1. Equipment needed-- Equipment needed– There are several ways in which to cut the foam in a pelican case and I have tried most of them. Pelican recommends the use of an electric carving knife...and that method works but leaves crude cuts that are far from professional. I have also cut cases using just a razor (drywall) knife but again these results are even more crude and were not satisfactory for me. I would love to have the money to buy a cnc machine made to cut foam...but that is way out of my price range for no more cases than I cut.
- Cutting Frame-- Cutting Frame– The option I have found that I really like and works great is a homemade hot wire cutter. I just made a simple wooden frame and attached a cheap ($5) cutting board to allow the foam to slide smoothly. It is very crude...but works very well.
- Transformer– Next you will need a transformer. I have a variable transformer but the only reason is because that is what I had laying around. I use it at 9v and 1a. Any transformer from any electronics that is close to that range will work fine. 12v 1a is too much and will melt the wire. To use the transformer, cut the end off of the wire and split the two wires. One wire will be attached to the top of your cutting frame and one to the bottom of the cutting frame.
- Wire-- There are a few options here. When I first started I used Woodland Scenics replacement wire and it works well and will cut several cases. It comes in a 4' section and costs about $5.50 and is long enough to make several cutting wires for your frame. It can be found here... I cut cases for a lot of friends and several cases for myself...so after buying the 4' sections several times I finally broke down and bought a 100' roll. The 100' roll will probably last the rest of my life. It is Kanthal 30ga wire with 8.36 Ohms/ft resistance. It costs about $15 (right now it is $4.50 shipped!!!). It can be found here... Other options I have tried that haven’t worked are guitar string (breaks about three times cutting one case), copper wire (too soft...melts quickly), or other standard wire. It needs to be resistance wire.
- Xacto knife-- This one is not absolutely necessary, but there are often small cuts that need to be made that are easier with an exacto knife than with the wire cutter. There are sometimes places where the wire cutter can’t get to that an exacto knife can. Rule of thumb here is that if the exacto knife cannot reach all the way through the foam you are trying to cut then use the wire. If it is a small corner or something the knife will work.
- Needle-- a needle is very handy in threading the wire through the foam. I made one out of a piece of coat hanger. It is simple but effective

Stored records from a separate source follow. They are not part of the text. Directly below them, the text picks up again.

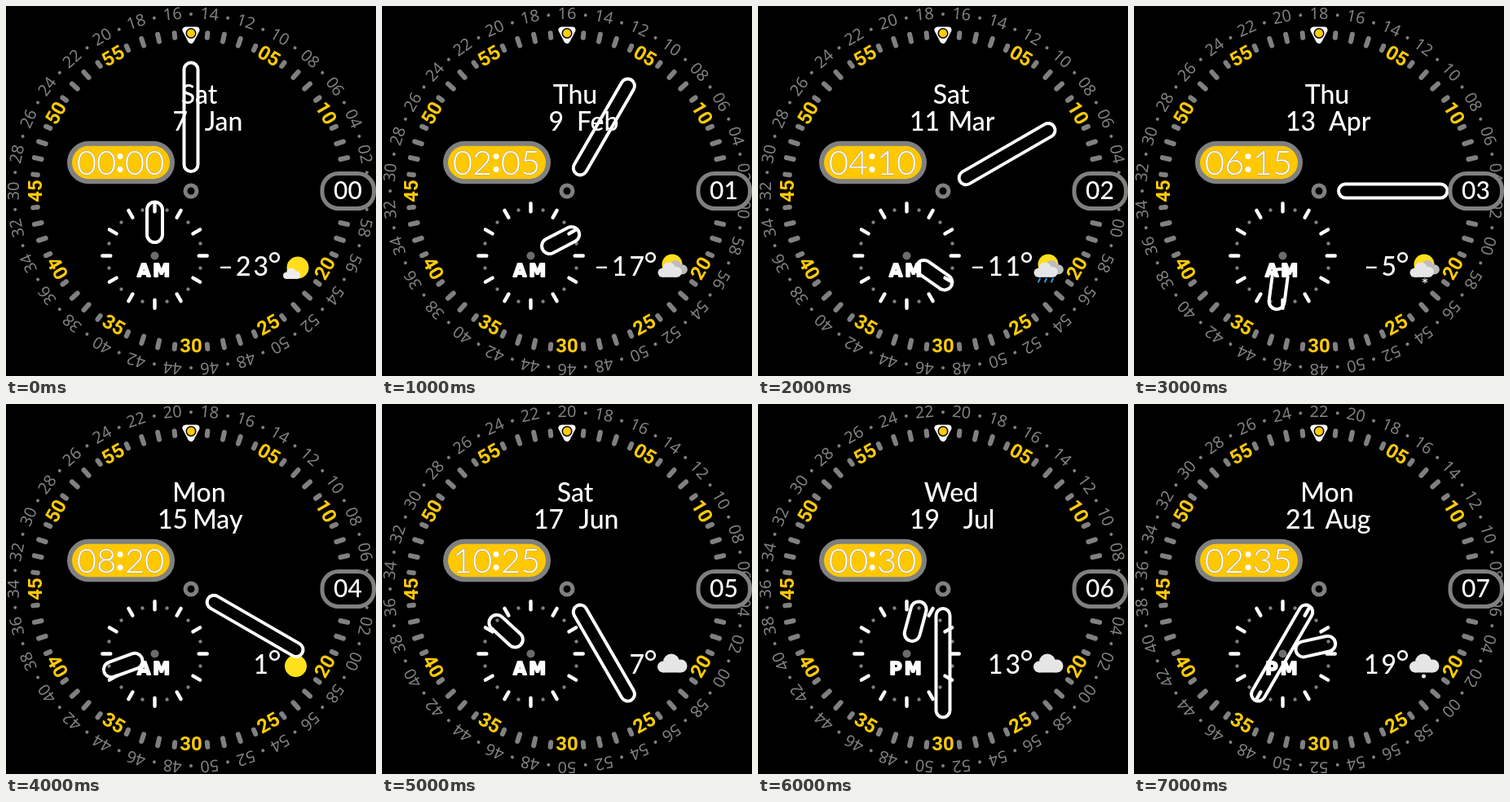
An HTML page with a canvas for the animation above (8 s loop, 454 px wide and 454 px high).

```html
<!DOCTYPE html>
<html>
<head>
<meta charset="utf-8">
<style>
html, body { margin: 0; width: 100%; height: 100%; overflow: hidden; background: #000; }
canvas { display: block; width: 454px; height: 454px; }
</style>
</head>
<body>
<canvas id="face" width="454" height="454"></canvas>
<script>
const ctx = document.getElementById('face').getContext('2d');
const GREY = '#808080', YELLOW = '#ffcb05', WHITE = '#fff', CLOUD = '#e6e6e6';
const C = 227, RAD = Math.PI / 180;
const pad = n => String(n).padStart(2, '0');

function circle(x, y, r, color) {
  ctx.fillStyle = color;
  ctx.beginPath();
  ctx.arc(x, y, r, 0, 7);
  ctx.fill();
}

function box(x, y, w, h, r, stroke, width, fill) {
  ctx.beginPath();
  ctx.roundRect(x, y, w, h, r);
  if (fill) { ctx.fillStyle = fill; ctx.fill(); }
  ctx.strokeStyle = stroke;
  ctx.lineWidth = width;
  ctx.stroke();
}

function line(x1, y1, x2, y2, width, color) {
  ctx.strokeStyle = color;
  ctx.lineWidth = width;
  ctx.lineCap = 'round';
  ctx.beginPath();
  ctx.moveTo(x1, y1);
  ctx.lineTo(x2, y2);
  ctx.stroke();
}

function text(str, x, y, font, color, align = 'center') {
  ctx.font = font;
  ctx.fillStyle = color;
  ctx.textAlign = align;
  ctx.fillText(str, x, y);
}

// Runs draw with the origin at (x, y), turned clockwise by deg.
function turned(x, y, deg, draw) {
  ctx.save();
  ctx.translate(x, y);
  ctx.rotate(deg * RAD);
  draw();
  ctx.restore();
}

function secondsRing(sec) {
  for (let n = 0; n < 60; n++) {
    turned(C, C, 90 + (sec - n) * 6, () => {
      if (n % 2) circle(0, -217, 2, GREY);
      else text(pad(n), 0, -211.5, '20px "Noto Sans", sans-serif', GREY);
    });
  }
}

function minuteRing() {
  for (let m = 1; m < 60; m++) {
    const deg = m * 6, step = m % 5;
    if (step) {
      const half = step === 1 || step === 4 ? 2.8 : 4.5;
      turned(C, C, deg, () => line(0, -192 - half, 0, -192 + half, 6, GREY));
    } else if (m !== 15) {
      const flip = deg > 90 && deg < 270 ? 180 : 0;
      turned(C + 190.5 * Math.sin(deg * RAD), C - 190.5 * Math.cos(deg * RAD), deg + flip, () =>
        text(pad(m), 0, 7.3, '700 24px Roboto, sans-serif', YELLOW));
    }
  }
}

function marker() {
  ctx.beginPath();
  ctx.moveTo(220.5, 29.5);
  ctx.lineTo(233.5, 29.5);
  ctx.lineTo(227, 42);
  ctx.closePath();
  ctx.lineJoin = 'round';
  ctx.lineWidth = 8;
  ctx.strokeStyle = ctx.fillStyle = WHITE;
  ctx.stroke();
  ctx.fill();
  circle(227, 33.5, 6.5, '#000');
  circle(227, 33.5, 5, YELLOW);
}

function hourDial(pm) {
  for (let k = 0; k < 24; k++) {
    turned(182.5, 306.5, k * 15, () => {
      if (k % 2) circle(0, -58, 2.2, GREY);
      else line(0, -64.2, 0, -54.2, 4.4, WHITE);
    });
  }
  circle(182.5, 306.5, 5, '#6c6c6c');
  const label = pm ? 'PM' : 'AM';
  ctx.letterSpacing = '3px';
  text(label, 182.5, 332.3, 'bold 21px "DejaVu Sans", sans-serif', WHITE);
  ctx.strokeStyle = WHITE;
  ctx.lineWidth = 2;
  ctx.strokeText(label, 182.5, 332.3);
  ctx.letterSpacing = '0px';
}

function hand(x, y, deg, from, to, width) {
  turned(x, y, deg, () =>
    box(-width / 2, -to + 2, width, to - from - 4, width / 2, WHITE, 4));
}

function timePill(hour, minute) {
  box(78, 168.7, 126, 46.6, 23.3, GREY, 6, '#ffc800');
  ctx.strokeStyle = '#a8a090';
  ctx.lineWidth = 1;
  [[hour, 111], [minute, 170]].forEach(([n, x]) => {
    const font = '300 42px Lato, sans-serif';
    ctx.font = font;
    ctx.textAlign = 'center';
    ctx.strokeText(pad(n), x, 207);
    text(pad(n), x, 207, font, WHITE);
  });
  circle(140, 184.5, 3.5, WHITE);
  circle(140, 200.5, 3.5, WHITE);
}

function dateText(date) {
  const part = opts => date.toLocaleDateString('en-US', opts);
  const font = '500 32px Lato, sans-serif';
  text(part({ weekday: 'short' }), 237, 119.8, font, WHITE);
  text(date.getDate(), 223, 152.5, font, WHITE, 'right');
  text(part({ month: 'short' }), 290.5, 152.5, font, WHITE, 'right');
}

function cloud(x, y, s, color) {
  turned(x, y, 0, () => {
    ctx.scale(s, s);
    circle(-11, 4, 7, color);
    circle(-1, -2, 10, color);
    circle(10.5, 3, 8, color);
    ctx.fillRect(-11, 2, 21.5, 9);
  });
}

function sunCloud() {
  circle(356, 317, 12.5, '#ffdf1b');
  cloud(361, 321, 0.75, '#bdbdbd');
  cloud(353, 324, 0.8, CLOUD);
}

const skies = [
  () => { circle(358, 321, 13.5, '#ffdf1b'); cloud(350.5, 328.5, 0.58, '#eee'); },
  sunCloud,
  () => {
    sunCloud();
    for (let x = 346; x < 368; x += 8) line(x, 334.5, x - 2, 338.5, 1.8, '#29a9e8');
  },
  () => {
    sunCloud();
    for (let a = 0; a < 180; a += 60) turned(357, 337, a, () => line(0, -3, 0, 3, 1.2, CLOUD));
  },
  () => circle(355.5, 321.5, 13.5, '#ffe11b'),
  () => cloud(356, 318.5, 1, CLOUD),
  () => cloud(356, 318.5, 1, CLOUD),
  () => { cloud(356, 318.5, 1, CLOUD); circle(355.5, 334, 2.5, CLOUD); }
];

function weather(step) {
  const temp = -23 + 6 * step;
  ctx.letterSpacing = '3px';
  text((temp < 0 ? '–' : '') + Math.abs(temp), 325, 331, '500 32px Lato, sans-serif', WHITE, 'right');
  ctx.letterSpacing = '0px';
  text('°', 329.5, 331, '40px Lato, sans-serif', WHITE);
  skies[step]();
}

function render(step) {
  const minutes = step * 125, minute = minutes % 60, hour = Math.floor(minutes / 60);
  ctx.fillStyle = '#000';
  ctx.fillRect(0, 0, 454, 454);
  secondsRing(step);
  minuteRing();
  marker();
  timePill(hour % 12, minute);
  hourDial(hour >= 12);
  dateText(new Date(2023, step, 7 + 2 * step));
  weather(step);
  hand(182.5, 306.5, minutes / 2, 14.5, 68, 19);
  hand(C, C, minute * 6, 22, 159.5, 17);
  box(C - 7, C - 7, 14, 14, 7, GREY, 5);
  box(388, 205.5, 63.5, 43, 20, GREY, 5, '#000');
  text(pad(step), 419.5, 237, '500 30px Lato, sans-serif', WHITE);
}

let shown = -1;
function tick() {
  const step = Math.floor(performance.now() / 1000) % 8;
  if (step !== shown) render(shown = step);
  requestAnimationFrame(tick);
}
tick();
</script>
</body>
</html>
```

- Glue-- After all the foam is cut it is helpful to glue the foam together. I prefer to glue the top foam in the case and the middle and bottom foam together. If I want to carry a different rifle in the case I can switch out the middle and bottom foam as a set with another set of middle/bottom foam. I have used a few different adhesives and these are the best options I have found. If you are cutting a pistol case or only one rifle case then the 3M Super 77 works well. It can be found here... If you are gluing multiple rifle cases then you are going to go through a lot of adhesive and will want something else. More often than not I use standard contact cement. It works well with the foam and I have never had it turn loose when applied properly. The down side to contact cement is the smell. You don’t want to do this in the house and it will take a couple of weeks before the smell is mostly out of your case...but I can live with the smell for as well as it works.